[Data items]

-- Opening Marker --

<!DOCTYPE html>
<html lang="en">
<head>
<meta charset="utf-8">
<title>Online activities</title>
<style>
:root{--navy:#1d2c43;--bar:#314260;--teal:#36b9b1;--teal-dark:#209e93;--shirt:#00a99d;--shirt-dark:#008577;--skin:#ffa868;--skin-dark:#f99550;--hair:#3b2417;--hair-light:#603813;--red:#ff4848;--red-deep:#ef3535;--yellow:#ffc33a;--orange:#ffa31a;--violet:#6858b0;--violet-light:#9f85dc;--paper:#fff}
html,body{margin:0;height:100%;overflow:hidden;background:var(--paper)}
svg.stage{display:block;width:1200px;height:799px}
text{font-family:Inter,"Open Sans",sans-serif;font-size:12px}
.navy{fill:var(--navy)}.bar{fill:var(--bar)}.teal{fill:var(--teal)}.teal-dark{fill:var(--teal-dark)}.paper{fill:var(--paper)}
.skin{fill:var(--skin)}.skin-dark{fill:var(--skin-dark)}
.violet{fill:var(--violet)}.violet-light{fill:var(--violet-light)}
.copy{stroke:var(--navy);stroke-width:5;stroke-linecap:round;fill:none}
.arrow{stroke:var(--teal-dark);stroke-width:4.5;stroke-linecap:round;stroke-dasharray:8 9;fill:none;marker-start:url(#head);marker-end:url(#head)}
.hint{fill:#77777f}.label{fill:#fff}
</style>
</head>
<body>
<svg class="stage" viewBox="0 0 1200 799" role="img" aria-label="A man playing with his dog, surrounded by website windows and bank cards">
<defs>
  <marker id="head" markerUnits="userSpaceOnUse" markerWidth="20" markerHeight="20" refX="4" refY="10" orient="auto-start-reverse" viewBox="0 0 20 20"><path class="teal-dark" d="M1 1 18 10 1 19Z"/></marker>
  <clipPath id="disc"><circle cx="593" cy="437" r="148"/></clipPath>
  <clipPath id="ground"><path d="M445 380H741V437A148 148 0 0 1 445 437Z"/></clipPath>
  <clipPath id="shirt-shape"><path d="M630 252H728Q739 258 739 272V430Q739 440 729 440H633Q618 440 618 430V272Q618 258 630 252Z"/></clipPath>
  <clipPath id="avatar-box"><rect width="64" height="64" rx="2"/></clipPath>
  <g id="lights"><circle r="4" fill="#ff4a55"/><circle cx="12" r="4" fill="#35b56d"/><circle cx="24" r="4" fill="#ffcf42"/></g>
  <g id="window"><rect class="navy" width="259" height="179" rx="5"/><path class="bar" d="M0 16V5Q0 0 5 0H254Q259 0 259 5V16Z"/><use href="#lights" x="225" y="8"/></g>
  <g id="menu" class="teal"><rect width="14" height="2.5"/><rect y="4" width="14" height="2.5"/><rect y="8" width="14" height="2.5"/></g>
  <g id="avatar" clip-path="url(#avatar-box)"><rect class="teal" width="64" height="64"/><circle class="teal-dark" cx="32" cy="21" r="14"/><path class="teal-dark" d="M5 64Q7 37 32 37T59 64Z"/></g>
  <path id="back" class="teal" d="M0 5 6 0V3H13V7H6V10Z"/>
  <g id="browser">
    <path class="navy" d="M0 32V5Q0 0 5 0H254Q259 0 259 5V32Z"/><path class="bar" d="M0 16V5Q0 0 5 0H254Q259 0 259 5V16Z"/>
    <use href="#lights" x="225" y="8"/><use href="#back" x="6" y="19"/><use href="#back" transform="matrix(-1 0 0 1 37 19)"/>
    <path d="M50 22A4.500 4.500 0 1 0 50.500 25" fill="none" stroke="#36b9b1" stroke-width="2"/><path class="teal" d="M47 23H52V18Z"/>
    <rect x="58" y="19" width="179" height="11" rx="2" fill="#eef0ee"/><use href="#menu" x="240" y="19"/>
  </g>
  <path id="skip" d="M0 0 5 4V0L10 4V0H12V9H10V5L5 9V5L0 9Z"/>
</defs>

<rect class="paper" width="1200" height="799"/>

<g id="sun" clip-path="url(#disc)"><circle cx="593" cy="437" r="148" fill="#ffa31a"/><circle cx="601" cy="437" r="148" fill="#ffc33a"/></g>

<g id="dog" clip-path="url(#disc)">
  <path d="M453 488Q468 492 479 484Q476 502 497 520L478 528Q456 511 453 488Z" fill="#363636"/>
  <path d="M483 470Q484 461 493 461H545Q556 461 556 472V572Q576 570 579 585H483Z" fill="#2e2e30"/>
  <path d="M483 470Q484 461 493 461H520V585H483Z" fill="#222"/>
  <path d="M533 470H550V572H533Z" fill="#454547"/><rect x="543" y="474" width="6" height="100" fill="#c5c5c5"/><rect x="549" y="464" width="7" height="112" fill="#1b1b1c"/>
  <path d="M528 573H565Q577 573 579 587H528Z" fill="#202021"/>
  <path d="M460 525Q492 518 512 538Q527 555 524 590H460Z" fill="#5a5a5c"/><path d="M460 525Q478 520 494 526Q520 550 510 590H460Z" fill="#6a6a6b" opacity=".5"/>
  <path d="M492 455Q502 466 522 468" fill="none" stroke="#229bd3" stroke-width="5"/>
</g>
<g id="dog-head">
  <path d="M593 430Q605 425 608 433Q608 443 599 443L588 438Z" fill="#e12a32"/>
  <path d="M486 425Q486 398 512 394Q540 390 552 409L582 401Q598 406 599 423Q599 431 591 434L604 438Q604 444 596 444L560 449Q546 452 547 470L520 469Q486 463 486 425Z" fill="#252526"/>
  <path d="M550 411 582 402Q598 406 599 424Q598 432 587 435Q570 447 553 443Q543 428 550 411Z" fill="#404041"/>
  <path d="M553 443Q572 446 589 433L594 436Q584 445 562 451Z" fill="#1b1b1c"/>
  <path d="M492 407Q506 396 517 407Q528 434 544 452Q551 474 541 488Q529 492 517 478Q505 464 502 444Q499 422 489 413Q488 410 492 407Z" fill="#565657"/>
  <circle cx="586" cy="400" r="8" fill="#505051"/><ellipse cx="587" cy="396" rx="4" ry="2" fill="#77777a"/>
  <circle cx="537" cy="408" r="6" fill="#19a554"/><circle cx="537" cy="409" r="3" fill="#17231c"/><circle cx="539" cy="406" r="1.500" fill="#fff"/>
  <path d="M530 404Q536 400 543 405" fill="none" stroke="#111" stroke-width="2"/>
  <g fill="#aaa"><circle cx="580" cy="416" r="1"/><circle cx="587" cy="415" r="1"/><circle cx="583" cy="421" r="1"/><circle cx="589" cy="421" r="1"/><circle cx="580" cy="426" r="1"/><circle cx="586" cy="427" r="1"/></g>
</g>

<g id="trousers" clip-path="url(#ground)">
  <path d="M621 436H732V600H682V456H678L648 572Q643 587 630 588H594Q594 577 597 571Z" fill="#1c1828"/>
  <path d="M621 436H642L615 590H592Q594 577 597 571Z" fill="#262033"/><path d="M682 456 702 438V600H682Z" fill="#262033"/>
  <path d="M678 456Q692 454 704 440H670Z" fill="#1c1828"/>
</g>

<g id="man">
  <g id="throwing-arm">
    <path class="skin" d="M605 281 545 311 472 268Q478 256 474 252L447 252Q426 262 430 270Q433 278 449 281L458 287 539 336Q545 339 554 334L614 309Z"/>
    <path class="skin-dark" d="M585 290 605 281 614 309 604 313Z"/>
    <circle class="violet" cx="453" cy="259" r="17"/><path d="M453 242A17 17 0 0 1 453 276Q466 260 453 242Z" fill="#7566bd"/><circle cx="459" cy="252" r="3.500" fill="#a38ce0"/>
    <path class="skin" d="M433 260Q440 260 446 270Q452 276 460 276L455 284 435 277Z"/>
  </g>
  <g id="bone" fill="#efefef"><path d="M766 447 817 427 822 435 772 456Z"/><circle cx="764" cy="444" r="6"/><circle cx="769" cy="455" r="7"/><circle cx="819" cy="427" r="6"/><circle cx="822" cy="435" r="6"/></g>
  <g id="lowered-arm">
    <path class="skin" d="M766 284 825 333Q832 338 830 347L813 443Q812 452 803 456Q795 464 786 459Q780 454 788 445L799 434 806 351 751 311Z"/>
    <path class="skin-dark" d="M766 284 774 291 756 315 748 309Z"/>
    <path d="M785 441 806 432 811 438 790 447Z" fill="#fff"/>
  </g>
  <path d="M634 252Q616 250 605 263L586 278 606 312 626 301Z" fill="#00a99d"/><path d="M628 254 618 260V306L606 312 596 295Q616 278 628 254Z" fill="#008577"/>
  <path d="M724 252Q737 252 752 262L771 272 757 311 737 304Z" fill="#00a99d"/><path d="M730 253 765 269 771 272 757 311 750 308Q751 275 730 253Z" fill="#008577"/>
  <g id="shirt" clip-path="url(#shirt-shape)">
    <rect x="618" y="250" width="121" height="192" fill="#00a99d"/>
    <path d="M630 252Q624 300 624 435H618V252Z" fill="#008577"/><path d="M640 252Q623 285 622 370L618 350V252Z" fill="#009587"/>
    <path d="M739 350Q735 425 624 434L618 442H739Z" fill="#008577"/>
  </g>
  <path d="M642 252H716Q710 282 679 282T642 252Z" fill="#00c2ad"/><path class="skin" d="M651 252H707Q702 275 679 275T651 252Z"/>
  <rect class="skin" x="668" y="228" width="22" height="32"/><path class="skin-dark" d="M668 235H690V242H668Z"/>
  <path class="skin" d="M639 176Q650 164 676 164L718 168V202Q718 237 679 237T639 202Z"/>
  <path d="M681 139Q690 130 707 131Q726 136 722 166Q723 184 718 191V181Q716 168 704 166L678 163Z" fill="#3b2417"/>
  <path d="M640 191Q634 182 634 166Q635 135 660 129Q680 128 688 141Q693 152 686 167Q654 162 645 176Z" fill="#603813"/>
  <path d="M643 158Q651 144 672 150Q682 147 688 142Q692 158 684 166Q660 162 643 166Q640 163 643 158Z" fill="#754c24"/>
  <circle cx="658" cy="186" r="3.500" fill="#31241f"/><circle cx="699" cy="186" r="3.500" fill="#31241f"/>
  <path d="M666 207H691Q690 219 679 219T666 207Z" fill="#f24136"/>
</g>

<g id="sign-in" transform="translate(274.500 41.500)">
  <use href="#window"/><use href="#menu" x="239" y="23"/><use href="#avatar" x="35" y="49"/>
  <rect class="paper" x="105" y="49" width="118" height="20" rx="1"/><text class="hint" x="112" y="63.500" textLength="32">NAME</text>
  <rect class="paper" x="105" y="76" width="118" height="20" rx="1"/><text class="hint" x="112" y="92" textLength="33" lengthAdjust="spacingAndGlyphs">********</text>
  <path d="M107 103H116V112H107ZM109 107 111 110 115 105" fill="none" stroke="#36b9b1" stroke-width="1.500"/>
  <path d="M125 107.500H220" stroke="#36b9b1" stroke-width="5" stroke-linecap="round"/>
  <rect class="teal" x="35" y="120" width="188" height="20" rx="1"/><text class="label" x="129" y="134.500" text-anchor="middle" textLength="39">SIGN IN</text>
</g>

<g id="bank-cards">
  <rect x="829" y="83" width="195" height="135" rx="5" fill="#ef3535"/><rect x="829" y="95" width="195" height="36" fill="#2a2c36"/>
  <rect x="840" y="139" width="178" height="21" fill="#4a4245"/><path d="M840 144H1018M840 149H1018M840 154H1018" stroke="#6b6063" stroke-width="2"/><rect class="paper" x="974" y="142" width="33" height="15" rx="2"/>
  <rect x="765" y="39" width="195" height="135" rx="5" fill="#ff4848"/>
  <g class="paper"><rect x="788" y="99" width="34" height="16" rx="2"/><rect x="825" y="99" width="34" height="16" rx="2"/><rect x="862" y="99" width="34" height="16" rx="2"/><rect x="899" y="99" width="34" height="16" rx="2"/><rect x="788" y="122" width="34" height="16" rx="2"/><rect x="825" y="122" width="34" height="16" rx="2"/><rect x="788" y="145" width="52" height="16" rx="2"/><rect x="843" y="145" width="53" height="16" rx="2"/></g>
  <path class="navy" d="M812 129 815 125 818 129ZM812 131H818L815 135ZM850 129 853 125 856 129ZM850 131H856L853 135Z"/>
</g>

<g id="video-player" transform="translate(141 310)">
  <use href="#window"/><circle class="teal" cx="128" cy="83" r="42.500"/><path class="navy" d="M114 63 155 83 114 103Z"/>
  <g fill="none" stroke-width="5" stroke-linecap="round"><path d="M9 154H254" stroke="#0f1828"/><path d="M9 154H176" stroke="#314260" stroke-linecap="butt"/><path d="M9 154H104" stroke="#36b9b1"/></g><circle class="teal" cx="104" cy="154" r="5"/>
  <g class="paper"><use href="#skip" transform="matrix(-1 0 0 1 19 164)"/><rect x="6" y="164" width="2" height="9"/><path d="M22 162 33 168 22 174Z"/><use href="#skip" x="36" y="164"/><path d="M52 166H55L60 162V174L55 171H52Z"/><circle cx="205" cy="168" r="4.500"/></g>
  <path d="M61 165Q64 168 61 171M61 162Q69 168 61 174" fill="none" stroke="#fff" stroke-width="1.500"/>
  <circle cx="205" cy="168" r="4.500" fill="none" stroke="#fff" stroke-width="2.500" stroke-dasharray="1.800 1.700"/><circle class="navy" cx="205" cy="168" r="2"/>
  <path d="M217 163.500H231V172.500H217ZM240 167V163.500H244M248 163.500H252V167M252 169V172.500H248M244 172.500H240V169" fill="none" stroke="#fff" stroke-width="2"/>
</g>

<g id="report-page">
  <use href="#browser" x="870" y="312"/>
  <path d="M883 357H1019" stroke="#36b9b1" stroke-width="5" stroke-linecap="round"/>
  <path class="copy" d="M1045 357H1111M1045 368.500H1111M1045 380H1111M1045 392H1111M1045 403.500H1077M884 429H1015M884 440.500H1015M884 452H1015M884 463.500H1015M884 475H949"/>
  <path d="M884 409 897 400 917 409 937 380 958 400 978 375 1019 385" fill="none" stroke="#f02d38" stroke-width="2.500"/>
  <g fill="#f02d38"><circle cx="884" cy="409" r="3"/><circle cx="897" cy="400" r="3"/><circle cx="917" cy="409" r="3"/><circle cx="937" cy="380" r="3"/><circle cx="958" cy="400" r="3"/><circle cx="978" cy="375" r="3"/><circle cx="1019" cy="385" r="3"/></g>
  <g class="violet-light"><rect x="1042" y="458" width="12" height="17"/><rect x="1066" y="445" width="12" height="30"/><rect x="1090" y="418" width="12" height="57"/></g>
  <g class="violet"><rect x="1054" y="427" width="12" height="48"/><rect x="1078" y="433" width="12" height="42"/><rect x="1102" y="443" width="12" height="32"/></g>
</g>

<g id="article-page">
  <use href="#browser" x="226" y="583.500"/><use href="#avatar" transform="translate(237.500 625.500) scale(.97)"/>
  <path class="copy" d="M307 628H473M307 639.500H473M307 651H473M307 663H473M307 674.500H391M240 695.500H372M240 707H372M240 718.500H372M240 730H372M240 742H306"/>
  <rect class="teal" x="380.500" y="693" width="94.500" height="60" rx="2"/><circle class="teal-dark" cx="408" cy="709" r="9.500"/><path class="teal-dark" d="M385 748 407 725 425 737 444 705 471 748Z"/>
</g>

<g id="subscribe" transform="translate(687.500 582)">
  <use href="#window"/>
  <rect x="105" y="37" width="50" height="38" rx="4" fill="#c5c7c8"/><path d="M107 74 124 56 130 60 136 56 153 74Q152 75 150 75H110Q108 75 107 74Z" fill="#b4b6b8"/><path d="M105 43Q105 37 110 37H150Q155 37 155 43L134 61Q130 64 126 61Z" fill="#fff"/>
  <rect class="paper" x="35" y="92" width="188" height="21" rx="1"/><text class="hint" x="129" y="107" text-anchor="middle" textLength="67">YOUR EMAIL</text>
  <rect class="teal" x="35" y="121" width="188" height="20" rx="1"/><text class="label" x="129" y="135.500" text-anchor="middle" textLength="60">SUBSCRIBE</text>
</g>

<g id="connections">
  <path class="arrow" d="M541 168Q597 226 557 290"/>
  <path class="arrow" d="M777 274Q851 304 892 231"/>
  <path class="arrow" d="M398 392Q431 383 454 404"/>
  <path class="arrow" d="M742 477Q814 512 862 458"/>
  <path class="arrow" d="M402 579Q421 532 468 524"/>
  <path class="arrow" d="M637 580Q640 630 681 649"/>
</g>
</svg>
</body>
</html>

-- Closing Marker --

** WORK INSTRUCTIONS **
Working from the data above, extract solely the lines from the one containing "350Q735 425 624" through the one containing "158Q651 144 672", exactly as they appear, both included.

** TASK SOLUTION **
    <path d="M739 350Q735 425 624 434L618 442H739Z" fill="#008577"/>
  </g>
  <path d="M642 252H716Q710 282 679 282T642 252Z" fill="#00c2ad"/><path class="skin" d="M651 252H707Q702 275 679 275T651 252Z"/>
  <rect class="skin" x="668" y="228" width="22" height="32"/><path class="skin-dark" d="M668 235H690V242H668Z"/>
  <path class="skin" d="M639 176Q650 164 676 164L718 168V202Q718 237 679 237T639 202Z"/>
  <path d="M681 139Q690 130 707 131Q726 136 722 166Q723 184 718 191V181Q716 168 704 166L678 163Z" fill="#3b2417"/>
  <path d="M640 191Q634 182 634 166Q635 135 660 129Q680 128 688 141Q693 152 686 167Q654 162 645 176Z" fill="#603813"/>
  <path d="M643 158Q651 144 672 150Q682 147 688 142Q692 158 684 166Q660 162 643 166Q640 163 643 158Z" fill="#754c24"/>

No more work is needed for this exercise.